- What is being asked -
Where in the entries below does "dark" appear? Copy every line that has it.

== == ==

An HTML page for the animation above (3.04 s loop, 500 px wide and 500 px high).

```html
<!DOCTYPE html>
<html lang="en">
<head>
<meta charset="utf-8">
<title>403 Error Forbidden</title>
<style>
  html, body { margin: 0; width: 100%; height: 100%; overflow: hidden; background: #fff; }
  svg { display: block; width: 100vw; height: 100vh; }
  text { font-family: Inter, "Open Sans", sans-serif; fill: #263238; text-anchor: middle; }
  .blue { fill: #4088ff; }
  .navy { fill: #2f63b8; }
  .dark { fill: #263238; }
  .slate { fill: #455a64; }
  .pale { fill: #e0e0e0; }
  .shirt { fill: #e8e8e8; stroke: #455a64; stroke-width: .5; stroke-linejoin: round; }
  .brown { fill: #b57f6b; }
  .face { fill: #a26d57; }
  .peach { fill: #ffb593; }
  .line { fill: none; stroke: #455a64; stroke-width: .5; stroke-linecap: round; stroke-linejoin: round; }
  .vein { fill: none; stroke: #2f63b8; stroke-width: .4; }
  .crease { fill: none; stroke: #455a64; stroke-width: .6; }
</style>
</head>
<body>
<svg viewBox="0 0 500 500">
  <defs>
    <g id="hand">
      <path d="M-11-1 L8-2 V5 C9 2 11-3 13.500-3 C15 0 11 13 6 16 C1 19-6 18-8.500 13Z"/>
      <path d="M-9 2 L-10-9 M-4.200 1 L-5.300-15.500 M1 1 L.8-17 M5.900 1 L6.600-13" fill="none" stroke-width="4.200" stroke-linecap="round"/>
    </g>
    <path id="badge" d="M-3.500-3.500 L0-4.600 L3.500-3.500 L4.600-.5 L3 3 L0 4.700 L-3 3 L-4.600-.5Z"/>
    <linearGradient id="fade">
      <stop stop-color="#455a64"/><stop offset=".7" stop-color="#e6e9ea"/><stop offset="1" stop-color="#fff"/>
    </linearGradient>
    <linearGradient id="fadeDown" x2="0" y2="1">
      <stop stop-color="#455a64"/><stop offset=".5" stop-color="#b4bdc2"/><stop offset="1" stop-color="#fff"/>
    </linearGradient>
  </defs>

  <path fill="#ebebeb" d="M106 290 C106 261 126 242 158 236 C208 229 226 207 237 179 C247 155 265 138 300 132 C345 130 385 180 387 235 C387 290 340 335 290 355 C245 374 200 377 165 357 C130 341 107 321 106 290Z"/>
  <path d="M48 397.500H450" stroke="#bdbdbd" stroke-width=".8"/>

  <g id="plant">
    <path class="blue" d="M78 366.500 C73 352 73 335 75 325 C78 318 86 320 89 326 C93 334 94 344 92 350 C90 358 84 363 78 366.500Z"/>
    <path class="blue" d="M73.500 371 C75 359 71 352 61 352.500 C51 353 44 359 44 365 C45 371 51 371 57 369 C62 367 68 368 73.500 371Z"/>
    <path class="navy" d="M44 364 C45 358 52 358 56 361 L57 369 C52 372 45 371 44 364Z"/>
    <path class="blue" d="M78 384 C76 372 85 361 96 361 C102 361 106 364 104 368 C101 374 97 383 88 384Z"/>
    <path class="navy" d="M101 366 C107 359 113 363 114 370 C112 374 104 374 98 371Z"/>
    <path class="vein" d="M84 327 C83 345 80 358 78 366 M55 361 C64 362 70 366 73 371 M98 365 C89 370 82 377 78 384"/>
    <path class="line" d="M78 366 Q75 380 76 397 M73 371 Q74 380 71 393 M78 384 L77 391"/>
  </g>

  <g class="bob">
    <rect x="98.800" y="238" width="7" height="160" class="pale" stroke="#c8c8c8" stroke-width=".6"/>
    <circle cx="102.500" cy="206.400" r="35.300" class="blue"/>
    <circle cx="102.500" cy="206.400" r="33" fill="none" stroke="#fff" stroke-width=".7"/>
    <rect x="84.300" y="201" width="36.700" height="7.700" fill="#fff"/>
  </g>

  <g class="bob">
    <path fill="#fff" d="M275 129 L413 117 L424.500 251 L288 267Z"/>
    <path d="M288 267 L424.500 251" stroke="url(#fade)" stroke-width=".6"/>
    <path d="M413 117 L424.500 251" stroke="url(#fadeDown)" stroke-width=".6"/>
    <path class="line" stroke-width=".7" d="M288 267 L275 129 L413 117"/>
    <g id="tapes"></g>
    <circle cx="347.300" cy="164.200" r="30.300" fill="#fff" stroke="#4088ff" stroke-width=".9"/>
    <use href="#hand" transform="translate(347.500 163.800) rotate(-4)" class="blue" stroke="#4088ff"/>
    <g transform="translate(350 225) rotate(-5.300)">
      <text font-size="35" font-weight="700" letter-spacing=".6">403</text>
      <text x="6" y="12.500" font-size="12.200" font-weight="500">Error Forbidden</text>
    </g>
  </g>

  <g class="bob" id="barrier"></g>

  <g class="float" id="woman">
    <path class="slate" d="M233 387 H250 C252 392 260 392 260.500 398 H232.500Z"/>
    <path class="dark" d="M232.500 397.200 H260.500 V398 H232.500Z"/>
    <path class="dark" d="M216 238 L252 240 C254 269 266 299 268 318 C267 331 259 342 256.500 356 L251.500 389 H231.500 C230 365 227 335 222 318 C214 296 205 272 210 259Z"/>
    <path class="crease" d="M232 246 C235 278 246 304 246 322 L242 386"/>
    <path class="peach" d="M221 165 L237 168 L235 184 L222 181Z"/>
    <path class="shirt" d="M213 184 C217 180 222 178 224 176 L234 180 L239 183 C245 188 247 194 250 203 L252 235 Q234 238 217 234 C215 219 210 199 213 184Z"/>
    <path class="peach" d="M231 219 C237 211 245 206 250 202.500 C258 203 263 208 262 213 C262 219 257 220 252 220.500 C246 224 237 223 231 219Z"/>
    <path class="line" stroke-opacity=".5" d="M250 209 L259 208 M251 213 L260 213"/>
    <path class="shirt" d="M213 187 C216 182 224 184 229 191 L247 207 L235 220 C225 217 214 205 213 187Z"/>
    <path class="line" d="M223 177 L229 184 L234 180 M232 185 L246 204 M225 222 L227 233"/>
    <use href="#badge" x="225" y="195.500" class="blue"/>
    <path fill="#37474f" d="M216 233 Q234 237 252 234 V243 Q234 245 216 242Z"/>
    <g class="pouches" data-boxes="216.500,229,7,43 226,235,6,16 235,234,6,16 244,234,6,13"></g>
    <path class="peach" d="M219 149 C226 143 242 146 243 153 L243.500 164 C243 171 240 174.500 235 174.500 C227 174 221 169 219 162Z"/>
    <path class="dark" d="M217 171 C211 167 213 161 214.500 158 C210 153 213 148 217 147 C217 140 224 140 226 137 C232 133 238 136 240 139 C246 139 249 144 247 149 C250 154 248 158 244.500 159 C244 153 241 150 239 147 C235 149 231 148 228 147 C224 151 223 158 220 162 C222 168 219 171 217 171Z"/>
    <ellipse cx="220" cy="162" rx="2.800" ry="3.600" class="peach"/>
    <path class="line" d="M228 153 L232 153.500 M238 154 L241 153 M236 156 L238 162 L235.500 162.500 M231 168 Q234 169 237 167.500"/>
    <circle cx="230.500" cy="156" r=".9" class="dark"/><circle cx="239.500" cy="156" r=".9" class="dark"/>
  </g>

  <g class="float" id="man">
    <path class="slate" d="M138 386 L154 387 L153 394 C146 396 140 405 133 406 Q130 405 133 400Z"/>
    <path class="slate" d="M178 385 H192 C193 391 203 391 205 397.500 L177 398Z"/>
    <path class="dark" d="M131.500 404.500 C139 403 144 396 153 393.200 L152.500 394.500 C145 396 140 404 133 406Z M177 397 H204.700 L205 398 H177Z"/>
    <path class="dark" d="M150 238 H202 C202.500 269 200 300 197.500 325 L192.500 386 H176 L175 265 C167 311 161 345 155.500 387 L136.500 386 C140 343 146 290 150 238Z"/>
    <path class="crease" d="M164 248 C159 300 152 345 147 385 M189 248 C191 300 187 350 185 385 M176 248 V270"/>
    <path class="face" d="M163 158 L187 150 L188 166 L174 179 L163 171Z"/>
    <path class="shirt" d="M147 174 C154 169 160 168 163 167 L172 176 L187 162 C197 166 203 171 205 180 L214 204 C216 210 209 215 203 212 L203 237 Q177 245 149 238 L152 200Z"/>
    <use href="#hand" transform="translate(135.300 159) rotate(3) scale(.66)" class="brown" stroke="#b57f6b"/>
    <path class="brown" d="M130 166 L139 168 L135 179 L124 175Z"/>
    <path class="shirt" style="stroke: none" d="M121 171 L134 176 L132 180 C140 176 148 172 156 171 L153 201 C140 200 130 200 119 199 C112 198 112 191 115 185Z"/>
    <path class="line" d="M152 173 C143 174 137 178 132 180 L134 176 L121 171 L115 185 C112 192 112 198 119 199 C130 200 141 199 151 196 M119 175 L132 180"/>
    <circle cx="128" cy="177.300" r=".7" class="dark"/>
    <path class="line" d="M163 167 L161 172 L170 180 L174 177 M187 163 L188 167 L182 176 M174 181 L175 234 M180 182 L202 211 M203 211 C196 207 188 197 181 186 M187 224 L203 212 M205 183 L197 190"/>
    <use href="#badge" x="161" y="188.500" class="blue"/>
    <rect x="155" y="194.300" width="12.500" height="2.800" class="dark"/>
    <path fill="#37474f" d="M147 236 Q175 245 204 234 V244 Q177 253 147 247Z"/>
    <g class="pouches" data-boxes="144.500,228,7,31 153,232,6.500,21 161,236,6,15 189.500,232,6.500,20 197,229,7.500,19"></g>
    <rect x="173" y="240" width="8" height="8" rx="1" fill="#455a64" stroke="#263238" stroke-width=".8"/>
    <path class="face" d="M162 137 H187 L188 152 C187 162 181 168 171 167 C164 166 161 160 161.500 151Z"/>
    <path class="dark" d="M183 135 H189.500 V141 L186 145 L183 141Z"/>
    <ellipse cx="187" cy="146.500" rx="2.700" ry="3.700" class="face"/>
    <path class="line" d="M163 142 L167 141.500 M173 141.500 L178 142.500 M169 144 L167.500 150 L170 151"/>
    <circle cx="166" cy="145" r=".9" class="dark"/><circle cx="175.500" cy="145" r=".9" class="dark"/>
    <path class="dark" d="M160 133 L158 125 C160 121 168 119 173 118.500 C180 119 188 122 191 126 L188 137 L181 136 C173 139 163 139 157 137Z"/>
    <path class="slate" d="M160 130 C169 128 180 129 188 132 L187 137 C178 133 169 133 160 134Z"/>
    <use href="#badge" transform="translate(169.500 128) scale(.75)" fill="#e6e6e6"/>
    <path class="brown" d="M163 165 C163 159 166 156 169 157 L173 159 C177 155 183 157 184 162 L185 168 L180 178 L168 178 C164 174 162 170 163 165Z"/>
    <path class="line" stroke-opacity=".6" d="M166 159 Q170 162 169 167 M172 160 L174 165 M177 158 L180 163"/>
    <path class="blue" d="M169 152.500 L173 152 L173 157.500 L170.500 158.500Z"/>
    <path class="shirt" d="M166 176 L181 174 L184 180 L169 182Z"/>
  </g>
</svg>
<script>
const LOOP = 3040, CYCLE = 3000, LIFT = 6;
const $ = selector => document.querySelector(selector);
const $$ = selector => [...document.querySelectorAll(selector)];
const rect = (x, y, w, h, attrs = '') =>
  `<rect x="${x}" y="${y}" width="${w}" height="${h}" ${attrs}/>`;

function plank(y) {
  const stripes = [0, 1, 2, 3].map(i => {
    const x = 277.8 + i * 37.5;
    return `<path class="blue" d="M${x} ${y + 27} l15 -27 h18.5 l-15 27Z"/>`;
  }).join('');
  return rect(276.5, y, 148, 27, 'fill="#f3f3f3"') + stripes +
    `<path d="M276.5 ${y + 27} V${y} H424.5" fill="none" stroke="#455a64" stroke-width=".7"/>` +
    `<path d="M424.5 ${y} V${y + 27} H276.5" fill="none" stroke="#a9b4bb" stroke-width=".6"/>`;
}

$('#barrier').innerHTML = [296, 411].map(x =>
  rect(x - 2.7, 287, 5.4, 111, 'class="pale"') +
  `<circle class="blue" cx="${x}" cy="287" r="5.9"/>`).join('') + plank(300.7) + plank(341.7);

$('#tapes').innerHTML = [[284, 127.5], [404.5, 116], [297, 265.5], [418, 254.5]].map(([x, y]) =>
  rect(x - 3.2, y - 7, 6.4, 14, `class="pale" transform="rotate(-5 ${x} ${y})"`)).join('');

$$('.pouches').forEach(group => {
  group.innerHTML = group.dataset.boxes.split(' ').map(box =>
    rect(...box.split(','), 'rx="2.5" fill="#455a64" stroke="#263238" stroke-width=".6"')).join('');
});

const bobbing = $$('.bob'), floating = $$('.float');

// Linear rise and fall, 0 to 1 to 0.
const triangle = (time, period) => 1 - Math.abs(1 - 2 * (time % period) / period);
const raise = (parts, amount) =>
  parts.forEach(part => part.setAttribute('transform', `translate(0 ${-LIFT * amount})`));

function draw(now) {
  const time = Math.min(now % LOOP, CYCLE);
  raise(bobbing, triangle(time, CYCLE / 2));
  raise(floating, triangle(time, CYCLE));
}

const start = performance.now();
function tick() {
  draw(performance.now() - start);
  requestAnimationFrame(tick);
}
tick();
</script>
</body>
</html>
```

== == ==

- Solution -
  .dark { fill: #263238; }
    <path class="dark" d="M232.500 397.200 H260.500 V398 H232.500Z"/>
    <path class="dark" d="M216 238 L252 240 C254 269 266 299 268 318 C267 331 259 342 256.500 356 L251.500 389 H231.500 C230 365 227 335 222 318 C214 296 205 272 210 259Z"/>
    <path class="dark" d="M217 171 C211 167 213 161 214.500 158 C210 153 213 148 217 147 C217 140 224 140 226 137 C232 133 238 136 240 139 C246 139 249 144 247 149 C250 154 248 158 244.500 159 C244 153 241 150 239 147 C235 149 231 148 228 147 C224 151 223 158 220 162 C222 168 219 171 217 171Z"/>
    <circle cx="230.500" cy="156" r=".9" class="dark"/><circle cx="239.500" cy="156" r=".9" class="dark"/>
    <path class="dark" d="M131.500 404.500 C139 403 144 396 153 393.200 L152.500 394.500 C145 396 140 404 133 406Z M177 397 H204.700 L205 398 H177Z"/>
    <path class="dark" d="M150 238 H202 C202.500 269 200 300 197.500 325 L192.500 386 H176 L175 265 C167 311 161 345 155.500 387 L136.500 386 C140 343 146 290 150 238Z"/>
    <circle cx="128" cy="177.300" r=".7" class="dark"/>
    <rect x="155" y="194.300" width="12.500" height="2.800" class="dark"/>
    <path class="dark" d="M183 135 H189.500 V141 L186 145 L183 141Z"/>
    <circle cx="166" cy="145" r=".9" class="dark"/><circle cx="175.500" cy="145" r=".9" class="dark"/>
    <path class="dark" d="M160 133 L158 125 C160 121 168 119 173 118.500 C180 119 188 122 191 126 L188 137 L181 136 C173 139 163 139 157 137Z"/>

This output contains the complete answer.